When protests broke out over a contested election last summer, the Times erroneously predicted Lukashenko’s downfall many times, and in April chose not to report on a coup as well as an assassination plot led by an opposition politician holding a U.S. passport.
The biased coverage of Belarus has extended to alternative media like Counterpunch.
On May 31, it ran an article by an anti-Lukashenko playwright, Andrei Kureichik, titled “The Taking of Roman Protasevich,” which used hyperbolic language in characterizing Belarus as a “terrorist and criminal state.” In another exaggeration, Kureichik claimed Lukashenko had established “open air concentration camps” by “employing military weapons and special equipment against peaceful civilians without restrictions or liability.”
No mention was made of Protasevich’s ties to the Azov battalion in the article, nor about foreign backing of the anti-Lukashenko movement. The latter was confirmed by Russian pranksters Vovan and Lexus, who tricked Nina Ognianova, a National Endowment for Democracy (NED) senior European program officer, into admitting the NED had trained and funded the leaders of the protest movement that was working to overthrow Lukashenko.
These words apply very well to corporate media outlets—and sometimes even to the alternative press—when it comes to their coverage of Belarus, where it is in the things not mentioned that the untruth lies.

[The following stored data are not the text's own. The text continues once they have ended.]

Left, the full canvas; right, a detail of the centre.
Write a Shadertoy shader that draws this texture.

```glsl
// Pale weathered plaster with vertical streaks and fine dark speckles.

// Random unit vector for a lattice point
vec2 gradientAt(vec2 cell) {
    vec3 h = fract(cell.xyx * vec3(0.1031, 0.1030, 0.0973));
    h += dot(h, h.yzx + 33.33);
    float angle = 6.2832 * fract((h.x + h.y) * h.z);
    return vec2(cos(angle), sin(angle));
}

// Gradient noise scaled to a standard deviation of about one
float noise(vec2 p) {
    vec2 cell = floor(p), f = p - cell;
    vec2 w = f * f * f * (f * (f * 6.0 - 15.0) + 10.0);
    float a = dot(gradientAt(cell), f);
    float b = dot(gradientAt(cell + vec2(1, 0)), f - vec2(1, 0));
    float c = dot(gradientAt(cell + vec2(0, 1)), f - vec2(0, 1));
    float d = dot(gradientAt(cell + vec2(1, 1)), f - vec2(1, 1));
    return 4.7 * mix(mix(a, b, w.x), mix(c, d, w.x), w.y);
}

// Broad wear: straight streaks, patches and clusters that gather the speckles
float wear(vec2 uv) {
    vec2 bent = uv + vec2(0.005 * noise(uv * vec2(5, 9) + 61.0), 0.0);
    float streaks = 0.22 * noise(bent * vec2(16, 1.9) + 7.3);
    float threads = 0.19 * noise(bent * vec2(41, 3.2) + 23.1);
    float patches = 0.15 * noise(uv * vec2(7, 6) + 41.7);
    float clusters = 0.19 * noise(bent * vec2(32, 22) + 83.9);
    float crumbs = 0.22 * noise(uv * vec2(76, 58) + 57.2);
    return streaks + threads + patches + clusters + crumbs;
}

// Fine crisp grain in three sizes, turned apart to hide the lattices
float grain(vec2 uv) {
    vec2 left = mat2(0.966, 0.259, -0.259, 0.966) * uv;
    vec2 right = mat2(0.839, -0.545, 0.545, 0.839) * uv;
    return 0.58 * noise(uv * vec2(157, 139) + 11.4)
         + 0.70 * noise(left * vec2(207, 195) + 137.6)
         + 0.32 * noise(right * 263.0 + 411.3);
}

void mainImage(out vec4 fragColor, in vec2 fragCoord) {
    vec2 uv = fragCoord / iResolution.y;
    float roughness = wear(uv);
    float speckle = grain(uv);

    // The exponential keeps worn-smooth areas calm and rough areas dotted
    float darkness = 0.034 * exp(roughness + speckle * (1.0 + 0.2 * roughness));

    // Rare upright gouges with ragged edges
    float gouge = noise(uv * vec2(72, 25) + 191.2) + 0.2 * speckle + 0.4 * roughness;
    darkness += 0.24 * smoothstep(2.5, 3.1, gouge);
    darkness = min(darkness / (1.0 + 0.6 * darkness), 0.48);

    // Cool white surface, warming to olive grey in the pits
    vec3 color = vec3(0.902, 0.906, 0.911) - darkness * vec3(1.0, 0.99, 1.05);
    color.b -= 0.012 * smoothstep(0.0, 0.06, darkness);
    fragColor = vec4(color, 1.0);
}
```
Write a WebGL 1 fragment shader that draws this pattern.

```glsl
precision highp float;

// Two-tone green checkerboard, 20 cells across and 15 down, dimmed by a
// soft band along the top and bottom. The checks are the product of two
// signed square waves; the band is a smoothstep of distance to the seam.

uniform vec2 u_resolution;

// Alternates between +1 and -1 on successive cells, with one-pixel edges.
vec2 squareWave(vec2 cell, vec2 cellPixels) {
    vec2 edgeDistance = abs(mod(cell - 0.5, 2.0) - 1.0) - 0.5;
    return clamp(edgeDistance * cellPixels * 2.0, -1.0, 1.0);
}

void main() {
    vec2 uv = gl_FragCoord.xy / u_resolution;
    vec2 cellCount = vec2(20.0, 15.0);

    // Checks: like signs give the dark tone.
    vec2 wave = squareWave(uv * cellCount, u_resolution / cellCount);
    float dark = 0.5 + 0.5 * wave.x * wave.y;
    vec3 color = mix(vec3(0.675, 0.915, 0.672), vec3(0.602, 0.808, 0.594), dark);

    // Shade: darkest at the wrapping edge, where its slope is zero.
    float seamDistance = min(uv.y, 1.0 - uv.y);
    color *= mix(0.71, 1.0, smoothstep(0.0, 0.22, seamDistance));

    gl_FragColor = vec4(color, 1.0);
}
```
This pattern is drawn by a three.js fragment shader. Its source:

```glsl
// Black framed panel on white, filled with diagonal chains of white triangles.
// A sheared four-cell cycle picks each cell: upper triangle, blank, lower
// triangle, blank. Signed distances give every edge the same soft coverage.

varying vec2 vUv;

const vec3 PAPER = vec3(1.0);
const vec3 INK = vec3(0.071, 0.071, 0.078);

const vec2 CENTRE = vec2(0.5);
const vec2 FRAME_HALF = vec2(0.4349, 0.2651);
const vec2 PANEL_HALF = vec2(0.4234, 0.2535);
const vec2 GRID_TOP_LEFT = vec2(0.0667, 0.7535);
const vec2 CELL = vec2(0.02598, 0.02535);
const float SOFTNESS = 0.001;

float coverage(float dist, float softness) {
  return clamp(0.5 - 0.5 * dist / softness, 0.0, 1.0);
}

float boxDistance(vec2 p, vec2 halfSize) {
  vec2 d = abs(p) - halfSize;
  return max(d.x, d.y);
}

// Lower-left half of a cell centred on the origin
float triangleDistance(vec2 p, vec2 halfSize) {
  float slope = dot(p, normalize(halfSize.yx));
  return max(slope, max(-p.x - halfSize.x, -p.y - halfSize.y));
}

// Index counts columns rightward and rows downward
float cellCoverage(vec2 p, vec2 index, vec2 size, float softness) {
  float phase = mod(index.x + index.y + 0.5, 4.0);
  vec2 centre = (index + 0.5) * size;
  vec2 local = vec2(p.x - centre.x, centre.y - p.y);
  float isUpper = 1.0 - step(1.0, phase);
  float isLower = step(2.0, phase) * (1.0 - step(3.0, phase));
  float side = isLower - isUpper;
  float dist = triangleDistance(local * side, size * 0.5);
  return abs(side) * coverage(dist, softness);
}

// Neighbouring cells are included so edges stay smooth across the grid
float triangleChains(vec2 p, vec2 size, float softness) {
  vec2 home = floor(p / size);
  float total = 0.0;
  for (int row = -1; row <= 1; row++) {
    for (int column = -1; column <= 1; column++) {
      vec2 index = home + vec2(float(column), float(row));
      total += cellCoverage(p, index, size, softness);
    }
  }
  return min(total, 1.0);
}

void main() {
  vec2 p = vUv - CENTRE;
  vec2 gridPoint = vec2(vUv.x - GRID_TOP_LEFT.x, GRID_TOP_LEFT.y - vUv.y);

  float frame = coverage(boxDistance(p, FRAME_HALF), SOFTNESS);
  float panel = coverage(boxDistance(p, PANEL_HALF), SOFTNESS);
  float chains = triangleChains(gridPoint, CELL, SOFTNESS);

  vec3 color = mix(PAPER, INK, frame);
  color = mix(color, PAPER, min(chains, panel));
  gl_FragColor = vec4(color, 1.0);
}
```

Jeremy Kuzmarov is Managing Editor of CovertAction Magazine and author of four books on U.S. foreign policy including, Obama’s Unending Wars (Clarity Press, 2019) and The Russians Are Coming, Again (Monthly Review Press, 2018), with John Marciano.